Return each line of the entries that holds the string "font".

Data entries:
○ ○ ○

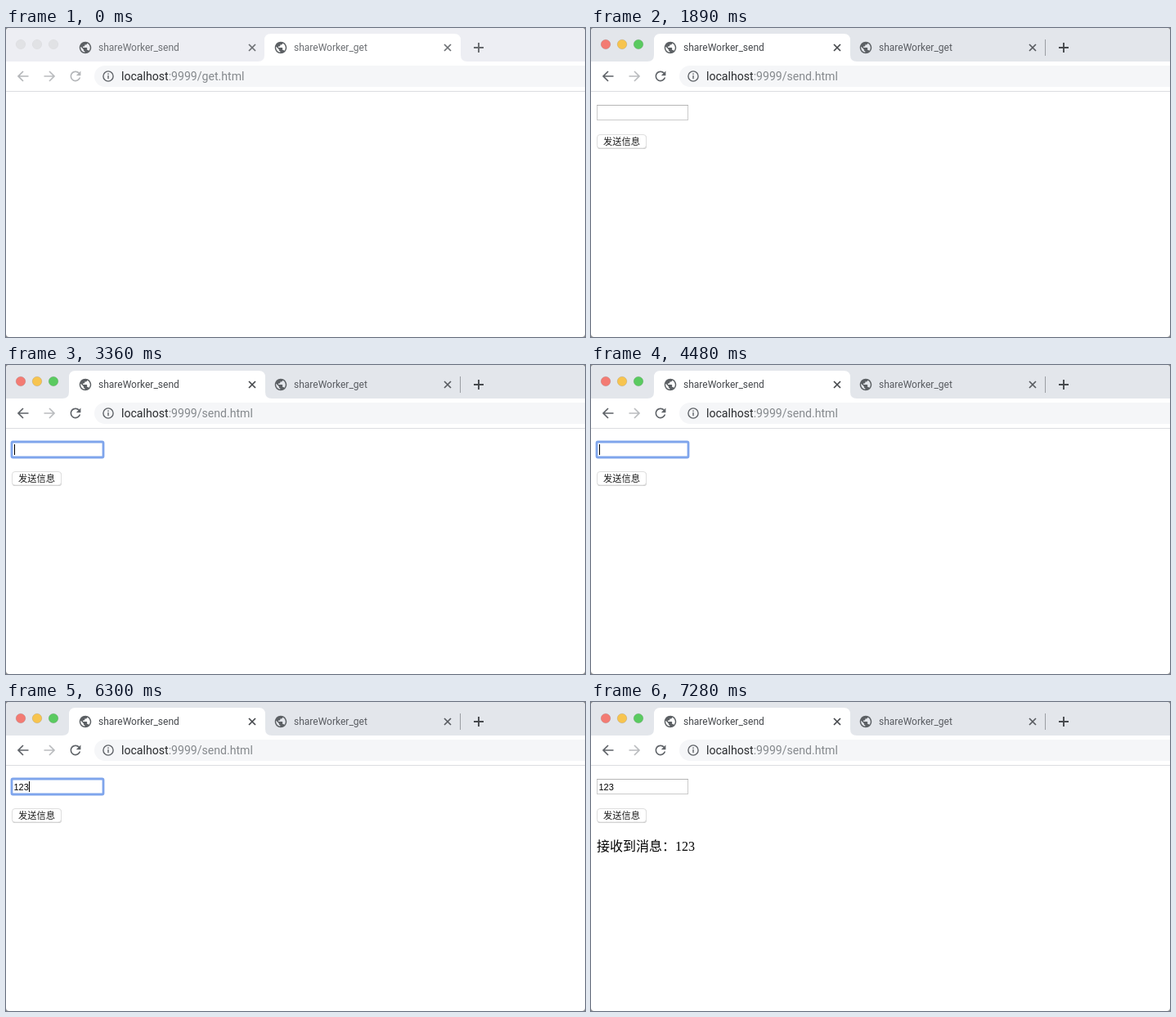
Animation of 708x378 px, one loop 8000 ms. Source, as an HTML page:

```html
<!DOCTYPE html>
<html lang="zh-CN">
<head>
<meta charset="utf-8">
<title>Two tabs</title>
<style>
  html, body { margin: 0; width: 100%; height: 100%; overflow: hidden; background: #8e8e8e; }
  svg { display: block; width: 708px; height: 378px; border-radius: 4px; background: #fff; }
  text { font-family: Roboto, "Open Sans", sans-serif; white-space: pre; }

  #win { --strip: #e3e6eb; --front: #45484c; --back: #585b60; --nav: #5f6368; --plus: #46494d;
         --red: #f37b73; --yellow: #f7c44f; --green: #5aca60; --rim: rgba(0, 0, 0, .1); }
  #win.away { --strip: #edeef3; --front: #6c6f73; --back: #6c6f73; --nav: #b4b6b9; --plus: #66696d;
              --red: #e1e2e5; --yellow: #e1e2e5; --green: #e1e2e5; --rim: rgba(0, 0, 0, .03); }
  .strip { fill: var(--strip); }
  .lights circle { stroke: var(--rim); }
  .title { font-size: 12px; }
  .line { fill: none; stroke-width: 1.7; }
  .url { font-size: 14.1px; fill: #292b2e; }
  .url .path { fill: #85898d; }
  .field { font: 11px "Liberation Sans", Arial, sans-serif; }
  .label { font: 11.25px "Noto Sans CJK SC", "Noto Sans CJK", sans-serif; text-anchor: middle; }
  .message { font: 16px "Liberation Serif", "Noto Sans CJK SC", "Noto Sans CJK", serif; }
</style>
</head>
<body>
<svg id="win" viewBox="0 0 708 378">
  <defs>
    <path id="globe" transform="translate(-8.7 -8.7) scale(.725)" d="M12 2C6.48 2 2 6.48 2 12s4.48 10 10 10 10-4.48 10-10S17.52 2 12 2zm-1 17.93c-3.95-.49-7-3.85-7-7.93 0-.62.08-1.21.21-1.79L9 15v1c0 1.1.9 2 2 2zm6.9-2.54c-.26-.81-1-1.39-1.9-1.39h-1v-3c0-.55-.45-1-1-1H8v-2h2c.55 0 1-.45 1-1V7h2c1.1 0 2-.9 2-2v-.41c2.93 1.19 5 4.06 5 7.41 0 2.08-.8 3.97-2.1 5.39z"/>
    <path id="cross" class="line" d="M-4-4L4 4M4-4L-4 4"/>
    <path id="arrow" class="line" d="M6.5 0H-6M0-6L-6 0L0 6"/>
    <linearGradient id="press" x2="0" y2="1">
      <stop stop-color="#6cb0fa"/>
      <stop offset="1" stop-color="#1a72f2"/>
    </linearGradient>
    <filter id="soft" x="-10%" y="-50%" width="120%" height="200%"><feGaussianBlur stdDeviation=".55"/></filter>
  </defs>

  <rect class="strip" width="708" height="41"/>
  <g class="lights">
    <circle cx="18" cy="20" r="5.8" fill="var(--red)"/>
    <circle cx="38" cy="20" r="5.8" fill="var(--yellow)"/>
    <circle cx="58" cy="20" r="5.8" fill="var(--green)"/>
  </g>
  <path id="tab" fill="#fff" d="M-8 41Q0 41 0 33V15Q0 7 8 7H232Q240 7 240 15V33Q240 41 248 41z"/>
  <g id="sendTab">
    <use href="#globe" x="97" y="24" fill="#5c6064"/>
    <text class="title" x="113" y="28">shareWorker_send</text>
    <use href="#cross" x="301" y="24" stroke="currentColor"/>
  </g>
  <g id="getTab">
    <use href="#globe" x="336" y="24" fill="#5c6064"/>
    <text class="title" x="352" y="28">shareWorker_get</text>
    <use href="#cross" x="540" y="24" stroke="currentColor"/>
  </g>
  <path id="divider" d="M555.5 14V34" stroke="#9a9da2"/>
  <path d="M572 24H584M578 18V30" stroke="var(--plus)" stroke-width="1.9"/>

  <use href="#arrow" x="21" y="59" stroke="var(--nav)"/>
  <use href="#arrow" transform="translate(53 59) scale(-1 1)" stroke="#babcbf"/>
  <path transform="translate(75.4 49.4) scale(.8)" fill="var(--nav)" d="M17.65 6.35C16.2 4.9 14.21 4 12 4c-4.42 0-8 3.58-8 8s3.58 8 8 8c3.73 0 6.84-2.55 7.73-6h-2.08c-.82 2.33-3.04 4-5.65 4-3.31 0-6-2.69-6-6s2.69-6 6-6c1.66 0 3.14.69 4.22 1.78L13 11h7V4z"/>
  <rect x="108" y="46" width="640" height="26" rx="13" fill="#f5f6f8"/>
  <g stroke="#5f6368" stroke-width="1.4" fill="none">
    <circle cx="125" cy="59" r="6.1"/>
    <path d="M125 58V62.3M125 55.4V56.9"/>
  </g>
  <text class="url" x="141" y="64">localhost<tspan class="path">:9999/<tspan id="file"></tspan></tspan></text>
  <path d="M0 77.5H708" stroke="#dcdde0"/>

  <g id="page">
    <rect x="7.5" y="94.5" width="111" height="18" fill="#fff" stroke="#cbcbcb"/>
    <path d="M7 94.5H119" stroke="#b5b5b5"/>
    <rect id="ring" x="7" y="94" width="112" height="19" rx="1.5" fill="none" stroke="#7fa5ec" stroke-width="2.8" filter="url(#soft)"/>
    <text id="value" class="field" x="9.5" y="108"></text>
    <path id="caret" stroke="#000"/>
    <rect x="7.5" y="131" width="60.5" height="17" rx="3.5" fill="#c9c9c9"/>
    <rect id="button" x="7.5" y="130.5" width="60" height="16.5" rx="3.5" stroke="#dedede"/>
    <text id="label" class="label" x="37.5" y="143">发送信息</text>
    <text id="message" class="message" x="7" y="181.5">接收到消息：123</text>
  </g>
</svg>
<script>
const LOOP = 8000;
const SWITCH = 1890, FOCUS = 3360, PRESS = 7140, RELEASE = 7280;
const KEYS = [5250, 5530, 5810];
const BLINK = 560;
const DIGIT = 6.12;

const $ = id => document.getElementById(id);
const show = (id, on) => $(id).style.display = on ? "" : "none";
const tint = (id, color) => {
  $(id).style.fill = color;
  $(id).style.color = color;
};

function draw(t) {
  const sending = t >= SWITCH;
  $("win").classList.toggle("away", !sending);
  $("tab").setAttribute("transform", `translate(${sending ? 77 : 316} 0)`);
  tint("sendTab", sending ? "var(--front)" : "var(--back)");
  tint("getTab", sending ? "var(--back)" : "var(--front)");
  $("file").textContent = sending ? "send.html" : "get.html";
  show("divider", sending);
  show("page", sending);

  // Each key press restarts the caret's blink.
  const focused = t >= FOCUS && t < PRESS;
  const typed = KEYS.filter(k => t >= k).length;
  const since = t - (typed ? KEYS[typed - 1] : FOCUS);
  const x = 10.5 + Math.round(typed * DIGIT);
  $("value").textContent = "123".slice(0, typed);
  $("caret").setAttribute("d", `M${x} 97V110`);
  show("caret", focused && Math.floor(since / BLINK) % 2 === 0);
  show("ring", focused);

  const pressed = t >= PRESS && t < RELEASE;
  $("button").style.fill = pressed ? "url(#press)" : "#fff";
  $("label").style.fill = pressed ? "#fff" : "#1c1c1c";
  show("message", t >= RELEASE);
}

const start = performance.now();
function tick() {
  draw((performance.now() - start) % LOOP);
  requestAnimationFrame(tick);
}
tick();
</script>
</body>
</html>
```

○ ○ ○

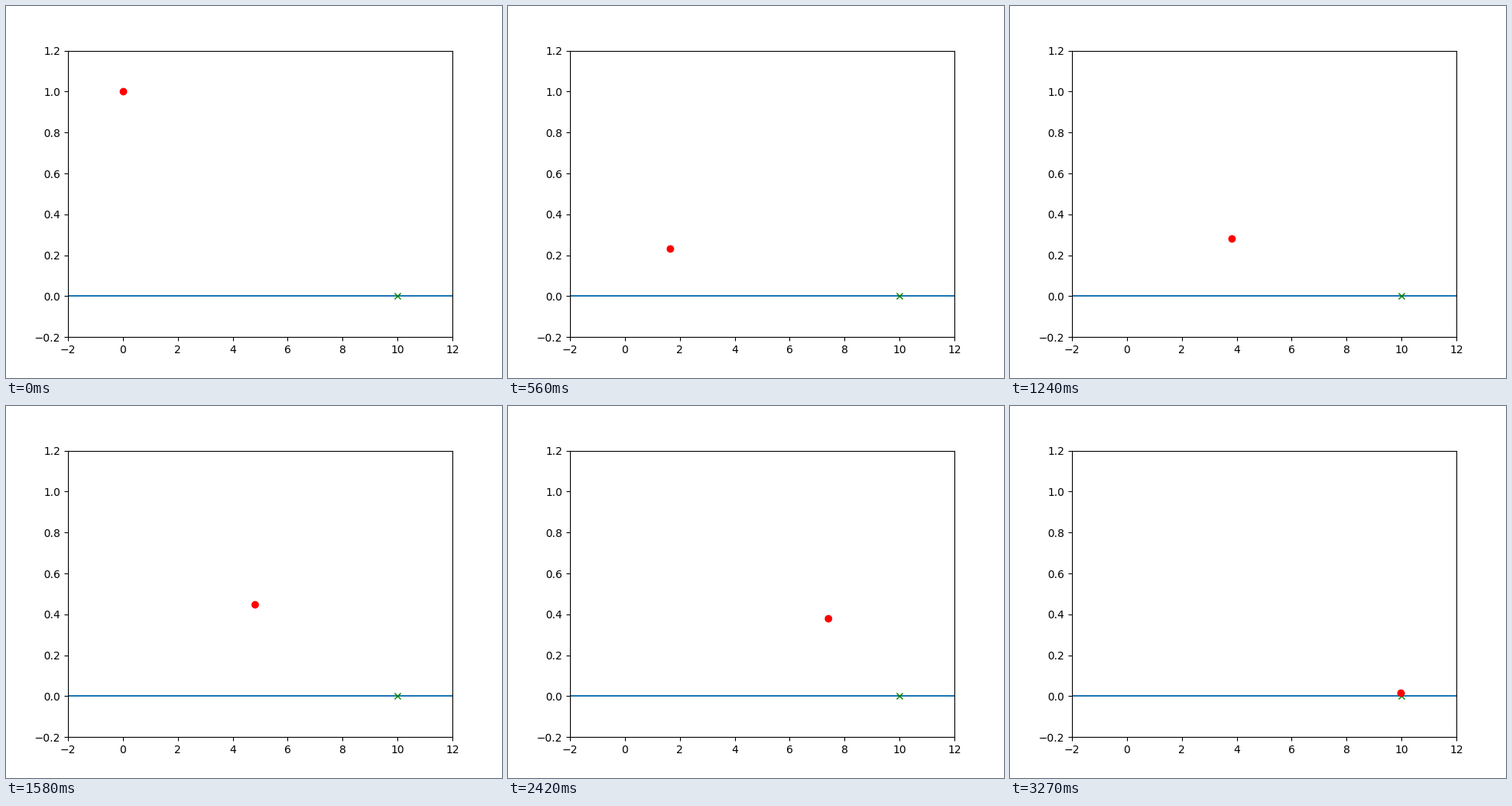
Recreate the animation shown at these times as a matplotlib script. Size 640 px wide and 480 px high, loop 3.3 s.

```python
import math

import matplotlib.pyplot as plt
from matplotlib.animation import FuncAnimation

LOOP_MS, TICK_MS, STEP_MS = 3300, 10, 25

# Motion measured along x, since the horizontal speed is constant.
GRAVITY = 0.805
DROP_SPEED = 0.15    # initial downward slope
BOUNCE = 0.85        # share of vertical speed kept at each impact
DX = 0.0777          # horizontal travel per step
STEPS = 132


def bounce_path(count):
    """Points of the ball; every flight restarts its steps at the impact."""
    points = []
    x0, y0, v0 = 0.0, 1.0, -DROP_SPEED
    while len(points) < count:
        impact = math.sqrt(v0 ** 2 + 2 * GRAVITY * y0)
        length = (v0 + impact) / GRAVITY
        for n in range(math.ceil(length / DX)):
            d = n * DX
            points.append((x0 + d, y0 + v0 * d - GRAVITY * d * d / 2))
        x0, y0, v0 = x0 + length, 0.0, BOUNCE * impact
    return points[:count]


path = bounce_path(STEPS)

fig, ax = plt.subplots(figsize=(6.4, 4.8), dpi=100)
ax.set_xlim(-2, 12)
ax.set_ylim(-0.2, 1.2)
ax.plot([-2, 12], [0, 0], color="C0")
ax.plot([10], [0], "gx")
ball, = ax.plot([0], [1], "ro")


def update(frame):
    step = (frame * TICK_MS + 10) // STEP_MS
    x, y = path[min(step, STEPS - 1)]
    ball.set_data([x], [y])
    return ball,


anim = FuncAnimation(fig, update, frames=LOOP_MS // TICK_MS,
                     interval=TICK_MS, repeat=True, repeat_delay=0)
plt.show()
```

○ ○ ○

• _OUTPUT FOR THIS TASK_
  text { font-family: Roboto, "Open Sans", sans-serif; white-space: pre; }
  .title { font-size: 12px; }
  .url { font-size: 14.1px; fill: #292b2e; }
  .field { font: 11px "Liberation Sans", Arial, sans-serif; }
  .label { font: 11.25px "Noto Sans CJK SC", "Noto Sans CJK", sans-serif; text-anchor: middle; }
  .message { font: 16px "Liberation Serif", "Noto Sans CJK SC", "Noto Sans CJK", serif; }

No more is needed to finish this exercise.